Natania Rosenfeld / Professor Emeritus of English


Natania Rosenfeld grew up in Oberlin, Ohio, received her BA from Bryn Mawr College and went to Princeton for a Ph.D in English literature. During her “wandering years” she worked as Assistant Curator of Books and Manuscripts at the Rosenbach Museum and Library in Philadelphia, taught composition at the University of Pennsylvania and a range of courses at The Curtis Institute of Music, was Associate Editor at The American Poetry Review, and spent three years as a Visiting Assistant Professor at Duke University.
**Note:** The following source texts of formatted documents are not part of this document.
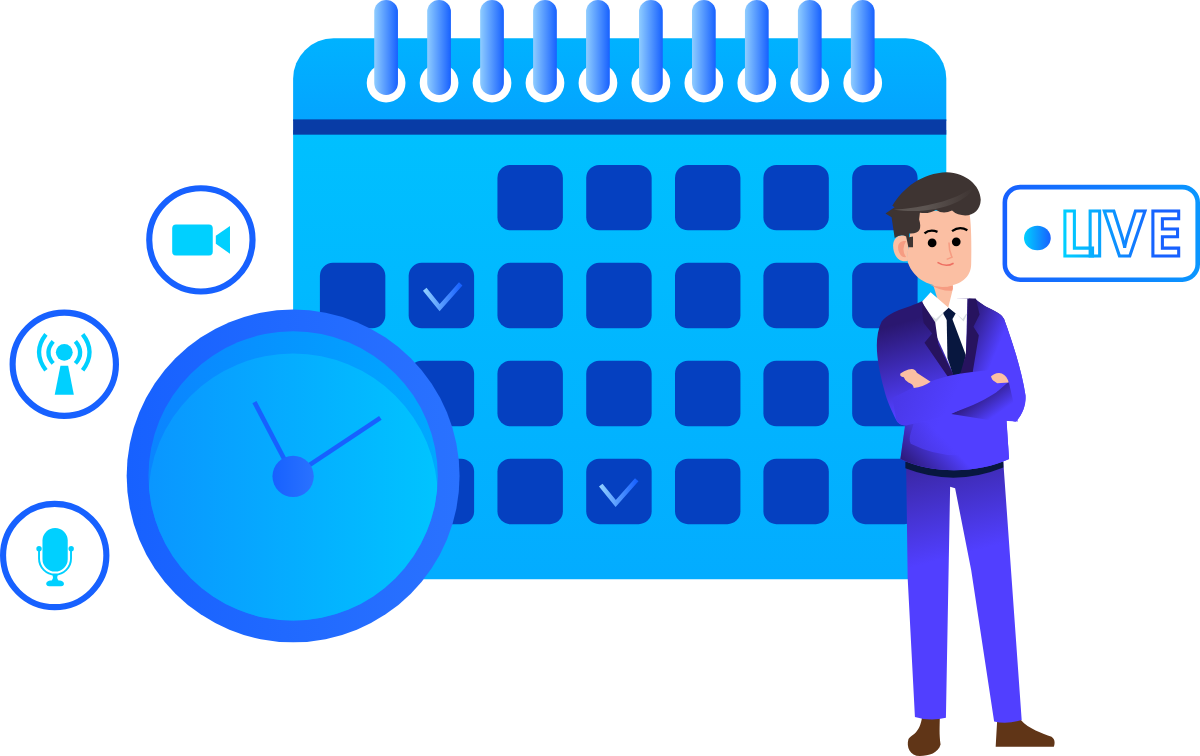
<!DOCTYPE html>
<html lang="en">
<head>
<meta charset="utf-8">
<title>Live event schedule</title>
<link rel="stylesheet" href="https://fonts.googleapis.com/css2?family=Open+Sans:wght@700&display=swap">
<style>
:root{
  --paper:#ffffff;--sky:#00c0ff;--sky-deep:#03acff;--header:#00b2ff;--header-deep:#04a4ff;
  --stripe:#083ca6;--cell:#0540c0;--royal:#1761ff;--royal-soft:#2a72ff;--ice:#8fcdff;--cyan:#00d0ff;
  --face-blue:#0a96ff;--face-cyan:#00c4ff;--shade-blue:#0b84ff;--shade-cyan:#00a8ff;
  --suit:#513fff;--suit-mid:#4a38e8;--suit-dark:#2a1770;--trouser-dark:#3a27a4;--lapel:#27135f;--navy:#08173f;
  --skin:#fbbfa3;--skin-shade:#f69c82;--lip:#ee6f62;--hair:#3e3432;--hair-light:#5d5552;--ink:#000000;--shoe:#603517;--collar-shade:#d8dde0
}
html,body{margin:0;width:1200px;height:756px;overflow:hidden;background:var(--paper)}
.artboard{display:block;width:1200px;height:756px}
.s-sky{stop-color:var(--sky)}.s-sky-deep{stop-color:var(--sky-deep)}
.s-header{stop-color:var(--header)}.s-header-deep{stop-color:var(--header-deep)}
.s-royal{stop-color:var(--royal)}.s-royal-soft{stop-color:var(--royal-soft)}
.s-ice{stop-color:var(--ice)}.s-cyan{stop-color:var(--cyan)}
.s-face-blue{stop-color:var(--face-blue)}.s-face-cyan{stop-color:var(--face-cyan)}
.s-shade-blue{stop-color:var(--shade-blue)}.s-shade-cyan{stop-color:var(--shade-cyan)}
.s-suit{stop-color:var(--suit)}.s-suit-mid{stop-color:var(--suit-mid)}.s-suit-dark{stop-color:var(--suit-dark)}
.s-trouser-dark{stop-color:var(--trouser-dark)}
.s-hair{stop-color:var(--hair)}.s-hair-light{stop-color:var(--hair-light)}
.cells{fill:var(--cell)}
.stripe{fill:var(--stripe)}
.check{fill:none;stroke-width:6}
.badge{fill:var(--paper);stroke:var(--royal);stroke-width:8}
.icon{fill:var(--cyan)}
.icon-line{fill:none;stroke:var(--cyan)}
.hand-line{stroke:var(--royal);stroke-width:6}
.white{fill:var(--paper)}
.skin{fill:var(--skin)}.skin-shade{fill:var(--skin-shade)}
.navy{fill:var(--navy)}.lapel{fill:var(--lapel)}.shoe{fill:var(--shoe)}.hair{fill:var(--hair)}.ink{fill:var(--ink)}
.brow{fill:none;stroke:var(--ink);stroke-width:3}
.nose{fill:none;stroke:var(--skin-shade);stroke-width:2}
.mouth{fill:none;stroke:var(--lip);stroke-width:2}
.collar{fill:var(--paper)}
.collar-shade{fill:var(--collar-shade)}
.live-frame{fill:var(--paper);stroke:url(#frame-line);stroke-width:6}
.live-text{font-family:"Open Sans",Arial,sans-serif;font-weight:700;font-size:82px;fill:none;stroke:url(#live-line);stroke-width:4}
</style>
</head>
<body>
<svg class="artboard" viewBox="0 0 1568 988" preserveAspectRatio="none" xmlns="http://www.w3.org/2000/svg" role="img" aria-label="A presenter beside a calendar, a clock and live broadcast icons">
<defs>
  <linearGradient id="sheet" x1="0" y1="0" x2="0" y2="1"><stop class="s-sky" offset="0"/><stop class="s-sky-deep" offset="1"/></linearGradient>
  <linearGradient id="header" x1="0" y1="0" x2="0" y2="1"><stop class="s-header" offset="0"/><stop class="s-header-deep" offset="1"/></linearGradient>
  <linearGradient id="ring-fill"><stop class="s-ice" offset="0"/><stop class="s-royal" offset="1"/></linearGradient>
  <linearGradient id="clock-rim"><stop class="s-royal" offset="0"/><stop class="s-royal-soft" offset="1"/></linearGradient>
  <linearGradient id="clock-shade"><stop class="s-shade-blue" offset="0"/><stop class="s-shade-cyan" offset="1"/></linearGradient>
  <linearGradient id="clock-face"><stop class="s-face-blue" offset="0"/><stop class="s-face-cyan" offset="1"/></linearGradient>
  <linearGradient id="frame-line"><stop class="s-royal" offset="0"/><stop class="s-face-blue" offset="1"/></linearGradient>
  <linearGradient id="dot-fill"><stop class="s-cyan" offset="0"/><stop class="s-royal" offset="1"/></linearGradient>
  <linearGradient id="live-line" gradientUnits="userSpaceOnUse" x1="1390" y1="0" x2="1510" y2="0"><stop class="s-cyan" offset="0"/><stop class="s-royal" offset="1"/></linearGradient>
  <linearGradient id="jacket" gradientUnits="userSpaceOnUse" x1="1180" y1="405" x2="1216" y2="528"><stop class="s-suit-dark" offset="0.12"/><stop class="s-suit" offset="1"/></linearGradient>
  <linearGradient id="sleeve-right" gradientUnits="userSpaceOnUse" x1="1262" y1="420" x2="1310" y2="440"><stop class="s-suit-dark" offset="0"/><stop class="s-suit" offset="1"/></linearGradient>
  <linearGradient id="hem" gradientUnits="userSpaceOnUse" x1="1180" y1="608" x2="1225" y2="565"><stop class="s-suit-dark" offset="0"/><stop class="s-suit" offset="1"/></linearGradient>
  <linearGradient id="forearm" gradientUnits="userSpaceOnUse" x1="1180" y1="500" x2="1240" y2="530"><stop class="s-suit-mid" offset="0"/><stop class="s-suit" offset="1"/></linearGradient>
  <linearGradient id="under-arm" gradientUnits="userSpaceOnUse" x1="1265" y1="520" x2="1288" y2="552"><stop class="s-suit-dark" offset="0"/><stop class="s-suit" offset="1"/></linearGradient>
  <linearGradient id="trousers" gradientUnits="userSpaceOnUse" x1="1190" y1="610" x2="1240" y2="800"><stop class="s-trouser-dark" offset="0"/><stop class="s-suit" offset="0.65"/><stop class="s-suit" offset="1"/></linearGradient>
  <linearGradient id="hair-shine"><stop class="s-hair-light" offset="0"/><stop class="s-hair-light" offset="0.4"/><stop class="s-hair" offset="1"/></linearGradient>
  <clipPath id="clock-window"><circle cx="383" cy="622" r="189"/></clipPath>
  <g id="ring"><circle class="white" cx="504.5" cy="108.5" r="25.3"/><rect x="489" y="0" width="31" height="124" rx="15.5" fill="url(#ring-fill)"/></g>
  <rect id="cell" width="85.5" height="85.5" rx="17"/>
  <path id="check" d="M555 378 574.500 402 602 371" class="check" stroke="url(#ring-fill)"/>
  <g id="week-end"><use href="#cell" x="650"/><use href="#cell" x="766"/><use href="#cell" x="882"/><use href="#cell" x="997.500"/><use href="#cell" x="1113.500"/></g>
  <g id="week"><use href="#cell" x="418"/><use href="#cell" x="534"/><use href="#week-end"/></g>
  <g id="waves"><path d="M60 437Q42 460 60 484" stroke-width="5.500"/><path d="M69.500 446Q57 460.500 69.500 475" stroke-width="5.500"/></g>
</defs>

<g id="calendar">
  <path d="M383 170H1236.500V757H383Z" fill="url(#sheet)"/>
  <path d="M383 158V103A53 53 0 0 1 436 50H1183.500A53 53 0 0 1 1236.500 103V158Z" fill="url(#header)"/>
  <rect class="stripe" x="383" y="156" width="853.500" height="20"/>
  <g id="rings">
    <use href="#ring"/><use href="#ring" x="69.200"/><use href="#ring" x="138.400"/><use href="#ring" x="207.600"/><use href="#ring" x="276.800"/>
    <use href="#ring" x="346"/><use href="#ring" x="415.200"/><use href="#ring" x="484.400"/><use href="#ring" x="553.600"/><use href="#ring" x="622.800"/>
  </g>
  <g class="cells">
    <use href="#week-end" y="215.500"/>
    <use href="#week" y="343.500"/>
    <use href="#week" y="471.500"/>
    <use href="#week" y="599.500"/>
  </g>
  <use href="#check"/>
  <use href="#check" x="230" y="256"/>
</g>

<g id="clock">
  <circle cx="383" cy="622" r="217.500" fill="url(#clock-rim)"/>
  <circle cx="383" cy="622" r="189" fill="url(#clock-shade)"/>
  <ellipse cx="383" cy="650" rx="189" ry="188" fill="url(#clock-face)" clip-path="url(#clock-window)"/>
  <path class="hand-line" d="M332.500 525.500 383 622"/>
  <path class="hand-line" d="M497 546 383 622"/>
  <circle cx="383" cy="622.500" r="27" fill="url(#clock-rim)"/>
</g>

<g id="video-badge">
  <circle class="badge" cx="262.500" cy="313.500" r="67.500"/>
  <rect class="icon" x="225" y="293.500" width="53" height="40.500" rx="5"/>
  <path class="icon" d="M282 308 300.500 295.500V331.500L282 318.500Z"/>
</g>

<g id="broadcast-badge">
  <circle class="badge" cx="84" cy="476" r="67.500"/>
  <circle class="icon" cx="84" cy="460.500" r="11"/>
  <path class="icon" d="M79 478H89L96.500 516H71.500Z"/>
  <g class="icon-line"><use href="#waves"/><use href="#waves" transform="translate(168 0) scale(-1 1)"/></g>
</g>

<g id="microphone-badge">
  <circle class="badge" cx="71.500" cy="726" r="67.500"/>
  <rect class="icon" x="55.500" y="690" width="33" height="57" rx="16.500"/>
  <path class="icon-line" stroke-width="2.500" d="M51 717V730A20.800 20.800 0 0 0 92.800 730V717"/>
  <circle class="icon" cx="51" cy="717" r="3.500"/><circle class="icon" cx="93" cy="717" r="3.500"/>
  <path class="icon" d="M67.500 750H76.500Q73 755 76.500 758.500C82 758.500 84 761 83.500 764Q83 766 80 766H64Q61 766 60.500 764C60 761 62 758.500 67.500 758.500Q71 755 67.500 750Z"/>
</g>

<g id="live-sign">
  <rect class="live-frame" x="1313" y="244.500" width="252" height="121" rx="20"/>
  <ellipse cx="1355.500" cy="311" rx="17.500" ry="16" fill="url(#dot-fill)"/>
  <text class="live-text" x="1384 1417 1443 1499" y="335">LIVE</text>
</g>

<g id="presenter">
  <g id="shoes">
    <path class="shoe" d="M1205 936H1228C1228 950 1227 958 1229 973C1226 984 1214 988 1202 988C1189 988 1184 976 1187 966C1190 960 1202 960 1205 936Z"/>
    <path class="shoe" d="M1303 941H1334C1344 953 1362 958 1374 963Q1380 967 1377 976H1301Z"/>
  </g>
  <path d="M1184 604H1311L1335 941Q1316 947 1299 943L1269 745 1248 638 1241.500 636 1236 938Q1216 943 1195.500 937L1186 755Z" fill="url(#trousers)"/>
  <path class="navy" d="M1183 603H1311V611Q1247 637 1183 612Z"/>
  <g id="jacket-body">
    <path d="M1208 392C1190 402 1166 404 1152 420C1141 443 1146 474 1155 508C1159 525 1166 538 1171 549Q1174 556 1183 556L1176.500 600C1220 621 1280 618 1318.500 600L1315 549 1327 551C1338 540 1341 526 1340 517C1335 482 1321 442 1312 417C1307 406 1290 405 1275 391L1265 390Z" fill="url(#jacket)"/>
    <path d="M1275 391C1290 405 1307 406 1312 417C1321 442 1335 482 1340 517C1340 530 1336 543 1327 551L1300 547 1262 492Z" fill="url(#sleeve-right)"/>
    <path d="M1183 553L1176.500 600C1220 621 1280 618 1318.500 600L1315 545Z" fill="url(#hem)"/>
    <path d="M1195 548C1192 564 1186 571 1190 580Q1248 609 1305 582Q1308 566 1305 548Z" fill="url(#forearm)" opacity=".65"/>
  </g>
  <path class="collar" d="M1214 390H1264L1262 478 1247 491 1222 436Z"/>
  <path class="skin" d="M1215 358H1245V382L1240 403 1226 394Z"/>
  <path class="skin-shade" d="M1214 371Q1228 378 1245 373V380Q1229 381 1214 371Z"/>
  <g id="tie">
    <path class="navy" d="M1237 416H1244L1262 464 1257 487 1246 492 1238 468Z"/>
    <path class="navy" d="M1240 402 1249 409 1244 418H1237L1232 409Z"/>
  </g>
  <path class="collar-shade" d="M1206 396Q1212 413 1223 421L1234 408 1224 414ZM1248 408 1259 420 1264 410Z"/>
  <path class="collar" d="M1216 382 1205 394Q1212 411 1223 417L1239 402ZM1245 378 1239 402 1258 417 1263 409 1251 391Z"/>
  <path class="lapel" d="M1206 397 1222 421 1226 450 1247 492 1239 493 1208 448 1218 436 1207 422Q1204 408 1206 397ZM1266 390 1275 390 1280 411 1272 427 1279 438 1271 486 1254 491 1262 463Z"/>
  <g id="arms">
    <path d="M1243 541 1304 511 1318 499 1330 551 1292 549Z" fill="url(#under-arm)"/>
    <path d="M1171 548Q1174 556 1184 556C1228 547 1274 532 1303 512L1293 484C1262 487 1237 490 1213 500Q1204 507 1194 506L1166 520Z" fill="url(#forearm)"/>
    <path class="skin" d="M1194 507Q1193 502 1187 500Q1182 497 1181 493Q1175 492 1176.500 488Q1181 485 1187 483Q1195 480 1198 487L1216 499Q1206 506 1194 507Z"/>
    <path class="skin" d="M1293 494Q1300 486 1309 488Q1316 491 1318 500L1303 501Z"/>
    <path d="M1291 484 1303 510 1299 514 1280 486Z" fill="url(#forearm)"/>
  </g>
  <g id="head">
    <path class="skin" d="M1187 310C1178 304 1167 309 1167 321C1167 334 1175 344 1186 341Z"/>
    <path class="skin-shade" d="M1184 315C1175 314 1171 321 1175 330Q1178 337 1184 336Q1177 326 1184 315Z"/>
    <path class="skin" d="M1190 300 1202 276 1266 274Q1270 292 1269 345C1269 363 1254 372 1238 374C1214 375 1191 364 1185 338Z"/>
    <path class="hair" d="M1157 279 1169 271 1166 269C1180 245 1205 226 1237 225C1262 226 1281 242 1281.500 261C1281 277 1268 285 1252 280Q1247 278 1244 275Q1232 281 1223 274Q1214 280 1202 278L1201 287C1205 300 1201 306 1188 305V310L1193 309V323H1187L1184 309Q1177 305 1169 311L1165 284Z"/>
    <path d="M1168 274C1207 271 1247 263 1272 244C1268 262 1222 282 1168 274Z" fill="url(#hair-shine)"/>
    <path class="brow" d="M1208 305Q1215 299 1225 303M1244 302Q1254 295 1264 301"/>
    <circle class="ink" cx="1218" cy="317.500" r="5.700"/><circle class="ink" cx="1249.500" cy="316" r="5.700"/>
    <path class="nose" d="M1240 317Q1240 328 1244 336L1237 339"/>
    <path class="mouth" d="M1225 343Q1236 350 1246 344"/>
  </g>
</g>
</svg>
</body>
</html>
She taught at Knox from 1998 until 2018. 

Natania has published one critical book, Outsiders Together: Virginia and Leonard Woolf (Princeton University Press, 2000), several articles on literary modernism in scholarly journals, and and a book of poetry, Wild Domestic (Sheep Meadow, 2015). In recent years, she has published her short fiction, personal essays, and poems in an array of magazines including Southwest Review, Michigan Quarterly Review, Hotel Amerika, The American Poetry Review, Ninth Letter, The Fairy Tale Review, Prairie Schooner, Rhino, and POOL. Three of her essays have been listed as “Notable” in annual Best American Essays collections. She has held writers’ fellowships at the Virginia Center for the Creative Arts, the Jentel Foundation, Ragdale, and Hawthornden Castle in Scotland. 
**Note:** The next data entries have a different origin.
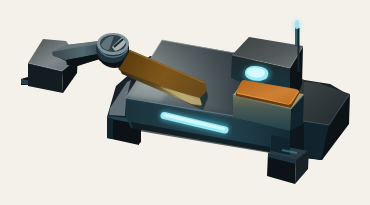
<!DOCTYPE html>
<html lang="en">
<head>
<meta charset="utf-8">
<title>Robotic arm workstation</title>
<style>
:root {
  --paper: #f4f1ea;
  --ink: #0c1216;
  --ink-soft: #172127;
  --teal-deep: #10242d;
  --teal: #23424f;
  --steel: #59656a;
  --steel-light: #9aa3a4;
  --glow: #9be9f5;
  --glow-core: #d3fbff;
  --orange: #c97a2c;
  --brass: #80591c;
}
html, body { margin: 0; background: var(--paper); overflow: hidden; }
.canvas { display: block; width: 370px; height: 205px; }
.paper { fill: var(--paper); }
.ink { fill: var(--ink); }
.ink-soft { fill: var(--ink-soft); }
.teal-deep { fill: var(--teal-deep); }
.teal { fill: var(--teal); }
.edge { fill: none; stroke: var(--steel-light); stroke-width: .7; stroke-linejoin: round; }
.edge-cool { fill: none; stroke: #5f8795; stroke-width: .8; stroke-linejoin: round; }
</style>
</head>
<body>
<svg class="canvas" viewBox="0 0 370 205" role="img" aria-label="Small robotic arm mounted on a dark metal workstation with glowing cyan lights">
  <defs>
    <linearGradient id="deck" gradientUnits="userSpaceOnUse" x1="190" y1="42" x2="170" y2="112">
      <stop offset="0" stop-color="#5b6264"/><stop offset=".4" stop-color="#7d8586"/><stop offset=".75" stop-color="#8b9596"/><stop offset="1" stop-color="#4c5c62"/>
    </linearGradient>
    <linearGradient id="deck-shade" gradientUnits="userSpaceOnUse" x1="150" y1="70" x2="245" y2="92">
      <stop offset="0" stop-color="#2a3439" stop-opacity="0"/><stop offset="1" stop-color="#1c2a31" stop-opacity=".8"/>
    </linearGradient>
    <linearGradient id="front" x1="0" y1="0" x2="1" y2="0">
      <stop offset="0" stop-color="#1c323b"/><stop offset=".5" stop-color="#234753"/><stop offset="1" stop-color="#12252e"/>
    </linearGradient>
    <linearGradient id="side-top" x1="0" y1="0" x2="1" y2="1">
      <stop offset="0" stop-color="#3d4547"/><stop offset="1" stop-color="#20282b"/>
    </linearGradient>
    <linearGradient id="tower-top" x1="0" y1="0" x2="1" y2="1">
      <stop offset="0" stop-color="#3c4242"/><stop offset=".6" stop-color="#53595a"/><stop offset="1" stop-color="#6e7677"/>
    </linearGradient>
    <linearGradient id="tower-front" x1="0" y1="0" x2="0" y2="1">
      <stop offset="0" stop-color="#20282b"/><stop offset="1" stop-color="#173640"/>
    </linearGradient>
    <linearGradient id="pad" x1="0" y1="0" x2="1" y2="1">
      <stop offset="0" stop-color="#b5671f"/><stop offset=".6" stop-color="#cd8034"/><stop offset="1" stop-color="#c06f22"/>
    </linearGradient>
    <linearGradient id="pedestal" x1="0" y1="0" x2="0" y2="1">
      <stop offset="0" stop-color="#76714f"/><stop offset=".35" stop-color="#4a5a55"/><stop offset="1" stop-color="#21414b"/>
    </linearGradient>
    <linearGradient id="arm-top" gradientUnits="userSpaceOnUse" x1="122" y1="55" x2="205" y2="96">
      <stop offset="0" stop-color="#5a3b0d"/><stop offset=".5" stop-color="#80571a"/><stop offset="1" stop-color="#64491b"/>
    </linearGradient>
    <linearGradient id="arm-side" gradientUnits="userSpaceOnUse" x1="120" y1="65" x2="200" y2="104">
      <stop offset="0" stop-color="#2e230f"/><stop offset=".45" stop-color="#5e4a20"/><stop offset=".8" stop-color="#b0a06a"/><stop offset="1" stop-color="#7d7044"/>
    </linearGradient>
    <linearGradient id="hand-top" x1="0" y1="0" x2="1" y2="1">
      <stop offset="0" stop-color="#4a5052"/><stop offset=".6" stop-color="#80888a"/><stop offset="1" stop-color="#5b686d"/>
    </linearGradient>
    <linearGradient id="forearm" x1="0" y1="0" x2="1" y2="0">
      <stop offset="0" stop-color="#3a464b"/><stop offset=".6" stop-color="#526971"/><stop offset="1" stop-color="#2c424b"/>
    </linearGradient>
    <filter id="soft" x="-50%" y="-100%" width="200%" height="300%"><feGaussianBlur stdDeviation="2.2"/></filter>
    <filter id="haze" x="-20%" y="-20%" width="140%" height="140%"><feGaussianBlur stdDeviation=".6"/></filter>
  </defs>

  <rect class="paper" width="370" height="205"/>

  <g id="base">
    <polygon class="ink-soft" points="116,86 150,56 330,84 349,95 322,160 270,152 107,117"/>
    <polygon fill="url(#side-top)" points="300,81 318,83 350,94 329,125 302,121"/>
    <polygon class="ink" points="350,94 349,124 322,160 303,158 304,130 329,125"/>
    <polygon class="teal-deep" points="302,121 329,125 321,160 300,156"/>
    <path class="edge-cool" d="M303 121 329 125 349 95" opacity=".55"/>
    <polygon fill="#647077" points="127,82 131,80 126,99 125,116 109,115 110,108"/>
    <polygon class="teal" points="107,116 128,118 137,122 136,127 107,120"/>
    <polygon class="ink" points="107,118 137,124 139,145 107,138"/>
    <polygon class="teal-deep" points="107,118 113,119 113,139 107,138"/>
    <polygon class="ink" points="136,123 141,120 141,142 138,145"/>
  </g>

  <g id="body">
    <polygon fill="url(#front)" points="126,97 234,115 290,127 303,123 303,152 270,152 131,128 126,117"/>
    <polygon class="ink" points="131,122 270,147 270,153 133,130" opacity=".65"/>
    <polygon fill="url(#deck)" points="162,40 236,53 304,80 304,124 290,128 126,98"/>
    <polygon fill="url(#deck-shade)" points="162,40 236,53 304,80 304,124 290,128 126,98"/>
    <polygon fill="#a9b0ae" points="128,92 156,73 176,86 160,101 127,97" opacity=".5" filter="url(#soft)"/>
    <path class="edge" d="M126 98 162 40 234 53"/>
    <path class="edge-cool" d="M126 98 234 116 288 128"/>
    <polygon class="ink" points="290,128 304,122 304,152 290,154" opacity=".75"/>
  </g>

  <g id="front-light">
    <path d="M165 116 224 129" stroke="#48b6cc" stroke-width="11" stroke-linecap="round" opacity=".6" filter="url(#soft)"/>
    <path d="M164 115.500 225 130" stroke="var(--glow)" stroke-width="7" stroke-linecap="round"/>
    <path d="M165 115 224 129" stroke="var(--glow-core)" stroke-width="3" stroke-linecap="round"/>
  </g>

  <g id="front-foot">
    <polygon fill="#2b3d44" points="268,153 281,146 309,151 296,161"/>
    <polygon class="ink" points="268,153 296,160 295,184 267,176"/>
    <polygon class="ink-soft" points="296,160 309,150 308,169 295,184"/>
    <polygon class="teal" points="268,153 296,160 296,164 268,157" opacity=".75"/>
    <polygon class="teal-deep" points="271,135 290,139 290,155 271,151"/>
    <path d="M282 150 297 153" stroke="#3f8496" stroke-width="2" opacity=".7"/>
  </g>

  <g id="tower">
    <polygon class="ink" points="290,68 303,46 302,84 299,92 289,89"/>
    <polygon fill="url(#tower-front)" points="232,55 290,68 290,91 240,82 231,78"/>
    <polygon fill="url(#tower-top)" points="232,55 249,37 303,46 290,68"/>
    <path class="edge" d="M232 55 290 68 303 47" opacity=".55"/>
    <g id="antenna">
      <ellipse cx="297" cy="26" rx="4" ry="6" fill="#8fdcea" opacity=".5" filter="url(#soft)"/>
      <path d="M297 24V46" stroke="#27434e" stroke-width="4"/>
      <path d="M298.500 28V72" stroke="#172a33" stroke-width="2"/>
      <path d="M296 26V45" stroke="#4f8394" stroke-width="1"/>
      <rect x="295" y="20" width="4" height="9" rx="2" fill="#a7e0e9"/>
    </g>
    <g id="lamp">
      <ellipse cx="257" cy="74" rx="14" ry="9" fill="#35a5bd" opacity=".6" filter="url(#soft)"/>
      <path d="M245 72C246 66 254 65 262 67C269 69 270 74 266 79L260 81C251 81 244 78 245 72Z" fill="var(--glow)"/>
      <path d="M247 71C249 67 256 67 262 69C266 71 266 74 262 77C254 79 246 76 247 71Z" fill="var(--glow-core)"/>
    </g>
  </g>

  <g id="work-pad">
    <polygon class="teal-deep" points="291,109 304,94 303,124 290,131"/>
    <polygon fill="url(#pedestal)" points="233,95 291,108 290,131 233,117"/>
    <polygon fill="#a79a68" points="233,95 240,86 304,94 291,109"/>
    <polygon fill="#6a3b0f" points="236,92 290,104 299,90 299,94 291,108 236,96"/>
    <path d="M244 80 296 89Q300 90 298 93L292 103Q291 105 288 104L238 94Q235 93 237 90L241 82Q242 80 244 80Z" fill="url(#pad)"/>
    <path d="M237 93 289 104.500 299 91" fill="none" stroke="#e3a04f" stroke-width=".8"/>
    <path class="edge-cool" d="M233 96 291 109 304 95" opacity=".7"/>
  </g>

  <g id="hand">
    <polygon class="ink" points="21,79 31,76 31,85 21,85"/>
    <polygon class="teal" points="21,79 31,81 31,85 21,84"/>
    <polygon class="ink" points="62,71 78,57 77,73 63,93"/>
    <polygon fill="#131c21" points="28,63 62,71 63,93 28,86"/>
    <polygon fill="url(#hand-top)" points="28,63 43,39 66,41 78,57 62,71"/>
    <path class="edge" d="M28 63 62 71 78 58" opacity=".75"/>
  </g>

  <g id="forearm-link">
    <polygon class="ink-soft" points="53,55 66,61 78,66 101,58 100,51 66,56"/>
    <polygon fill="url(#forearm)" points="52,52 66,45 99,41 104,53 66,60 53,56"/>
    <polygon fill="#718087" points="52,52 66,45 99,41 98,44 67,49" opacity=".7"/>
    <polygon class="ink" points="66,60 103,53 104,58 76,66 67,65"/>
  </g>

  <g id="upper-arm">
    <polygon class="ink" points="164,92 204,105 209,97 203,110 196,107" opacity=".45" filter="url(#haze)"/>
    <polygon fill="url(#arm-side)" points="117,64 124,60 201,97 201,106 191,104 122,74"/>
    <polygon fill="url(#arm-top)" points="117,64 128,49 205,82 207,92 200,100 119,70"/>
    <polygon fill="#c2b178" points="160,87 200,98 202,105 192,104" opacity=".75"/>
    <path d="M128 50 205 83" stroke="#a47632" stroke-width=".8"/>
    <polygon fill="#263137" points="200,98 207,91 208,97 203,108"/>
  </g>

  <g id="elbow-joint">
    <path class="ink" d="M97 46 99 60Q109 71 120 67L129 52 129 45Z"/>
    <ellipse cx="112" cy="49" rx="16" ry="14" fill="#20343d"/>
    <ellipse cx="113" cy="44" rx="16" ry="11" fill="#829298"/>
    <ellipse cx="113" cy="43.500" rx="13" ry="8.500" fill="#2e4149"/>
    <path d="M101 45Q105 36 114 36L109 50Q103 50 101 45Z" fill="#5f737a"/>
    <path d="M112 47 122 37 126 42Q123 49 115 51Z" fill="#a8b3b3"/>
    <path d="M114 47 123 39" stroke="#17252c" stroke-width="2"/>
    <path d="M99 49Q104 58 115 57Q124 56 128 49" fill="none" stroke="#4e7280" stroke-width="1.500"/>
  </g>
</svg>
</body>
</html>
Natania’s teaching concentrated on the areas of modern and contemporary English literature, creative nonfiction, the Holocaust, and Jewish-American literature. She taught single-author courses on Virginia Woolf and on James Joyce, on whom she has published and given conference papers with a particular emphasis on Jewish motifs in Ulysses. In 1999, she was invited to attend a summer seminar for college teachers at the U.S. Holocaust Memorial Museum, taught by the late Raul Hilberg. She has traveled to Eastern Europe and her latest project, a novel entitled “Hidden,” focuses on Jews hidden in World War II, their afterlives in New York as well as those of their hiders in Poland, and their descendants.

Natania has also completed a collection of personal essays entitled “Eye, Myself and Jew: On Art and Identity,” and is at work on “Scribbling Jewesses: Intertwined Essays on Else Lasker-Schueler, Charlotte Salomon, Florine Stettheimer, Maira Kalman and Sophie Herxheimer,” as well as a second book of poems, “The Green Lamp.”